──────── Material to process ────────
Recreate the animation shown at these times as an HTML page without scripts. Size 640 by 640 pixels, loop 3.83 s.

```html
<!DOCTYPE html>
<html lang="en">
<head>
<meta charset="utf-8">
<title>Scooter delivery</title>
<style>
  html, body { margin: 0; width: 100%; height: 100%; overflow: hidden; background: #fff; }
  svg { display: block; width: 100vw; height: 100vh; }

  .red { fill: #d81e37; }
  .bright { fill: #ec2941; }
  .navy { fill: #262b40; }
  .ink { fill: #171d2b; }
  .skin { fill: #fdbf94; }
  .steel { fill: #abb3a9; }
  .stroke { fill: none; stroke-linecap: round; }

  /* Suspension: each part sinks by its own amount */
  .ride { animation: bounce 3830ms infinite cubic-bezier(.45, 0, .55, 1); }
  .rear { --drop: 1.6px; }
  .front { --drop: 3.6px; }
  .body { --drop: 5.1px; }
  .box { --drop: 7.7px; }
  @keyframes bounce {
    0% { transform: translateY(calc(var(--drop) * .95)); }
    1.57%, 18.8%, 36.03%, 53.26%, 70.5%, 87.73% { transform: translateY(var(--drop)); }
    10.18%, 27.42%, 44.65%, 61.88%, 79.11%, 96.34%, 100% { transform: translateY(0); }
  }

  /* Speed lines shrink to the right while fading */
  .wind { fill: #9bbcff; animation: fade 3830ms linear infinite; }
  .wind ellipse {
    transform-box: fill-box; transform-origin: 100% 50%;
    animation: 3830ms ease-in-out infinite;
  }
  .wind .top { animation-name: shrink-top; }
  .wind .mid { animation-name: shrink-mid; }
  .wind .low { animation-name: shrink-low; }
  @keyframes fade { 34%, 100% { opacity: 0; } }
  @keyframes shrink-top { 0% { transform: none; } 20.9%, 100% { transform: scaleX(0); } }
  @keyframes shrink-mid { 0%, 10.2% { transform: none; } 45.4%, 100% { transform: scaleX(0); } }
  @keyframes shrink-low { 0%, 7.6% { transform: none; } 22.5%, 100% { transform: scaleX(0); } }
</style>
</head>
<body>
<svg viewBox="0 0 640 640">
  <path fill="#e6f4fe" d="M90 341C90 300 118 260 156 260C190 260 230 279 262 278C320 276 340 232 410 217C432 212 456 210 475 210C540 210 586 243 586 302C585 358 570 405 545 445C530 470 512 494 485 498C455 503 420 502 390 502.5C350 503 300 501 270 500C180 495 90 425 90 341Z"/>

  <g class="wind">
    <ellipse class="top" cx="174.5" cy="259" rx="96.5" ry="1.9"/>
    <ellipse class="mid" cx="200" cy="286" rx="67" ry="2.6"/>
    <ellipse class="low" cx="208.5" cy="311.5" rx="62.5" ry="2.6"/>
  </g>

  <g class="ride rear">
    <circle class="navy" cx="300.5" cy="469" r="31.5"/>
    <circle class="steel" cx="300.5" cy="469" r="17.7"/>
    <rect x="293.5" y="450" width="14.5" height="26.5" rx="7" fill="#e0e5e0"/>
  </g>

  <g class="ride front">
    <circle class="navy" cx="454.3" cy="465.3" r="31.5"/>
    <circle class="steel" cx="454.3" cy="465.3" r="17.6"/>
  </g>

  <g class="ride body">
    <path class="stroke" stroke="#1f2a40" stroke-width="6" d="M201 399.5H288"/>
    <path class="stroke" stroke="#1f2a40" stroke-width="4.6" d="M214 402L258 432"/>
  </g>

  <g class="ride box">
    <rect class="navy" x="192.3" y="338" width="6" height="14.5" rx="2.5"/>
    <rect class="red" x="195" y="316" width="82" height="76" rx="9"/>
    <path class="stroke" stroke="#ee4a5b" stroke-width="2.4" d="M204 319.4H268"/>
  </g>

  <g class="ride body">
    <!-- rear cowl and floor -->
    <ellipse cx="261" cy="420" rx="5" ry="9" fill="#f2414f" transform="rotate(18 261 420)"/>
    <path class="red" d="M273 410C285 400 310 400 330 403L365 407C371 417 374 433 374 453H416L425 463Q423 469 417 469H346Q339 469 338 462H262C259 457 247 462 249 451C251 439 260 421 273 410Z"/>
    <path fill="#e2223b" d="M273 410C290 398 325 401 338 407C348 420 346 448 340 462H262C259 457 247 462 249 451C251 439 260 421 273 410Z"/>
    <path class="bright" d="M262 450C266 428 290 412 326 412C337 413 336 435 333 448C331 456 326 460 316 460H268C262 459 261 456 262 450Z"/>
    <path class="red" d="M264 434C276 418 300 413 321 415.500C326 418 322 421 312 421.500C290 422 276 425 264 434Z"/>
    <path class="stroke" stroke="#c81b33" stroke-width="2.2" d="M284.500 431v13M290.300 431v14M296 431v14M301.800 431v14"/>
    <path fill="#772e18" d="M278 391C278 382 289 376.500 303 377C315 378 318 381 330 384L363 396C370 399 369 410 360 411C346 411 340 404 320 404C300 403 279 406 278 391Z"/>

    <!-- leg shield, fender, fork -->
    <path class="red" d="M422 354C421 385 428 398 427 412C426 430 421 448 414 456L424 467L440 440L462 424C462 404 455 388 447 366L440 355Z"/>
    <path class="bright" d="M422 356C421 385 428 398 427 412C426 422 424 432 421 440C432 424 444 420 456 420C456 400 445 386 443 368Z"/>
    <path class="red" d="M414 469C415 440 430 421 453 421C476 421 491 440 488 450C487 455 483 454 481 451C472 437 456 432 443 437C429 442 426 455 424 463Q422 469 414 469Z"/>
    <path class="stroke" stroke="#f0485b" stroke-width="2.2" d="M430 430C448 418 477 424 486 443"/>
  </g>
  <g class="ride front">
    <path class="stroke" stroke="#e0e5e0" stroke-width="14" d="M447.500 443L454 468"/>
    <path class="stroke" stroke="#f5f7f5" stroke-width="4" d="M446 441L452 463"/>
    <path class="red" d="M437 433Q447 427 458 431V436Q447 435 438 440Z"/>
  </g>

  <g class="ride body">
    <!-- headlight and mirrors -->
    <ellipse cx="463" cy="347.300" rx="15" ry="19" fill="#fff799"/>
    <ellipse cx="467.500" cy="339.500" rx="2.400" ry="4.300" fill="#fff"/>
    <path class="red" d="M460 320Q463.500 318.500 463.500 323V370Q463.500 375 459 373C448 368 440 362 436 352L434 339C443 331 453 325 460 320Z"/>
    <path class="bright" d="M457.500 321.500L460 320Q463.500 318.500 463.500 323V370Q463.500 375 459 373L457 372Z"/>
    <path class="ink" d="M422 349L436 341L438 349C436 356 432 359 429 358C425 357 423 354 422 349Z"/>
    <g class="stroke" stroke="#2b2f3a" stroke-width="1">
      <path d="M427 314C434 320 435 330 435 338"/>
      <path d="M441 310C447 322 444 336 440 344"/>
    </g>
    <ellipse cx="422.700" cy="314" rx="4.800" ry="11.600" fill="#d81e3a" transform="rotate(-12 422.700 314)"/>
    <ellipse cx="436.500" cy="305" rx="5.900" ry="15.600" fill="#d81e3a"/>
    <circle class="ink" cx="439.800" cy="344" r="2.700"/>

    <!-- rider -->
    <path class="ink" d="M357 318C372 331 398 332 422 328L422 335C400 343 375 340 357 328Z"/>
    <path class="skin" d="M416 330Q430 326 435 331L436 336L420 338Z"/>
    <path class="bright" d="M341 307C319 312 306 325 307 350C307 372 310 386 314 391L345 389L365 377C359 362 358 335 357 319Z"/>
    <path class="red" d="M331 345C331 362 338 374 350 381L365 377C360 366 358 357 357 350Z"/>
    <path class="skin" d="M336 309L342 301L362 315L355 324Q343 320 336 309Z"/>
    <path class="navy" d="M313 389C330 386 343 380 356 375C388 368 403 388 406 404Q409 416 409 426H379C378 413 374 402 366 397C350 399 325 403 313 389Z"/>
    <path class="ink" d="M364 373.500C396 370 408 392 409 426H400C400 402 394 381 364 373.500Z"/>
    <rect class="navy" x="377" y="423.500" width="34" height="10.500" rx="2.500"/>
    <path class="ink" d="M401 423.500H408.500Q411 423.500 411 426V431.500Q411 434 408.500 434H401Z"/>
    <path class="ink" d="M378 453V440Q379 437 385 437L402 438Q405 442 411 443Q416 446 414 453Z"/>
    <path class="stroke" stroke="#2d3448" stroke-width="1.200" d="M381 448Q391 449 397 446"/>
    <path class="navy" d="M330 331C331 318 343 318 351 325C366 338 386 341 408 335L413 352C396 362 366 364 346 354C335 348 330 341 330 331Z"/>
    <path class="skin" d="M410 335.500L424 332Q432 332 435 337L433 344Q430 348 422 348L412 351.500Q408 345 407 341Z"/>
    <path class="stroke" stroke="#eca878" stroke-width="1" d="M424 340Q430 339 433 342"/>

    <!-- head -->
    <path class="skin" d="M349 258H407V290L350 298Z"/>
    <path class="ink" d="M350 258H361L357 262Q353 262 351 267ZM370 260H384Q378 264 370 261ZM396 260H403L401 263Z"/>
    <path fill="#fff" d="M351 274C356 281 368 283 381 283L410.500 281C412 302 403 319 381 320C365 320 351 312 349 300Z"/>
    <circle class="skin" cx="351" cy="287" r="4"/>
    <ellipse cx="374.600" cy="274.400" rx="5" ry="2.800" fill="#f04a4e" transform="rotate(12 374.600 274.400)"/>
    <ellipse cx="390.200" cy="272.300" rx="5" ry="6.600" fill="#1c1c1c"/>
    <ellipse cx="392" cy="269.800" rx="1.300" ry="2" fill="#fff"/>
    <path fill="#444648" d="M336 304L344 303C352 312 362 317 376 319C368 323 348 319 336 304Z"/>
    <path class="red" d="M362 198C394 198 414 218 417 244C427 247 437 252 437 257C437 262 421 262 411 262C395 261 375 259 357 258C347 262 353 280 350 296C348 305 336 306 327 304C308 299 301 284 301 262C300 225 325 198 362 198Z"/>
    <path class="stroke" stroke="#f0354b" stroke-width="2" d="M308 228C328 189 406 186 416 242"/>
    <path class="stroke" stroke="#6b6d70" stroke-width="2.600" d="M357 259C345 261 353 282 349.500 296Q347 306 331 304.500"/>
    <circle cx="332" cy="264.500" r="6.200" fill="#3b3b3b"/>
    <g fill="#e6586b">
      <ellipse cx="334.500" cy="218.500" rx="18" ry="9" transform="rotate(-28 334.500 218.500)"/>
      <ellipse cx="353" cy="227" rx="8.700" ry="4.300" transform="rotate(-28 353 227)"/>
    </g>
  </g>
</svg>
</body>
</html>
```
────────
#### [Work task]
If a line in the records contains the word "skin", copy it out.

#### [Problem solution]
  .skin { fill: #fdbf94; }
    <path class="skin" d="M416 330Q430 326 435 331L436 336L420 338Z"/>
    <path class="skin" d="M336 309L342 301L362 315L355 324Q343 320 336 309Z"/>
    <path class="skin" d="M410 335.500L424 332Q432 332 435 337L433 344Q430 348 422 348L412 351.500Q408 345 407 341Z"/>
    <path class="skin" d="M349 258H407V290L350 298Z"/>
    <circle class="skin" cx="351" cy="287" r="4"/>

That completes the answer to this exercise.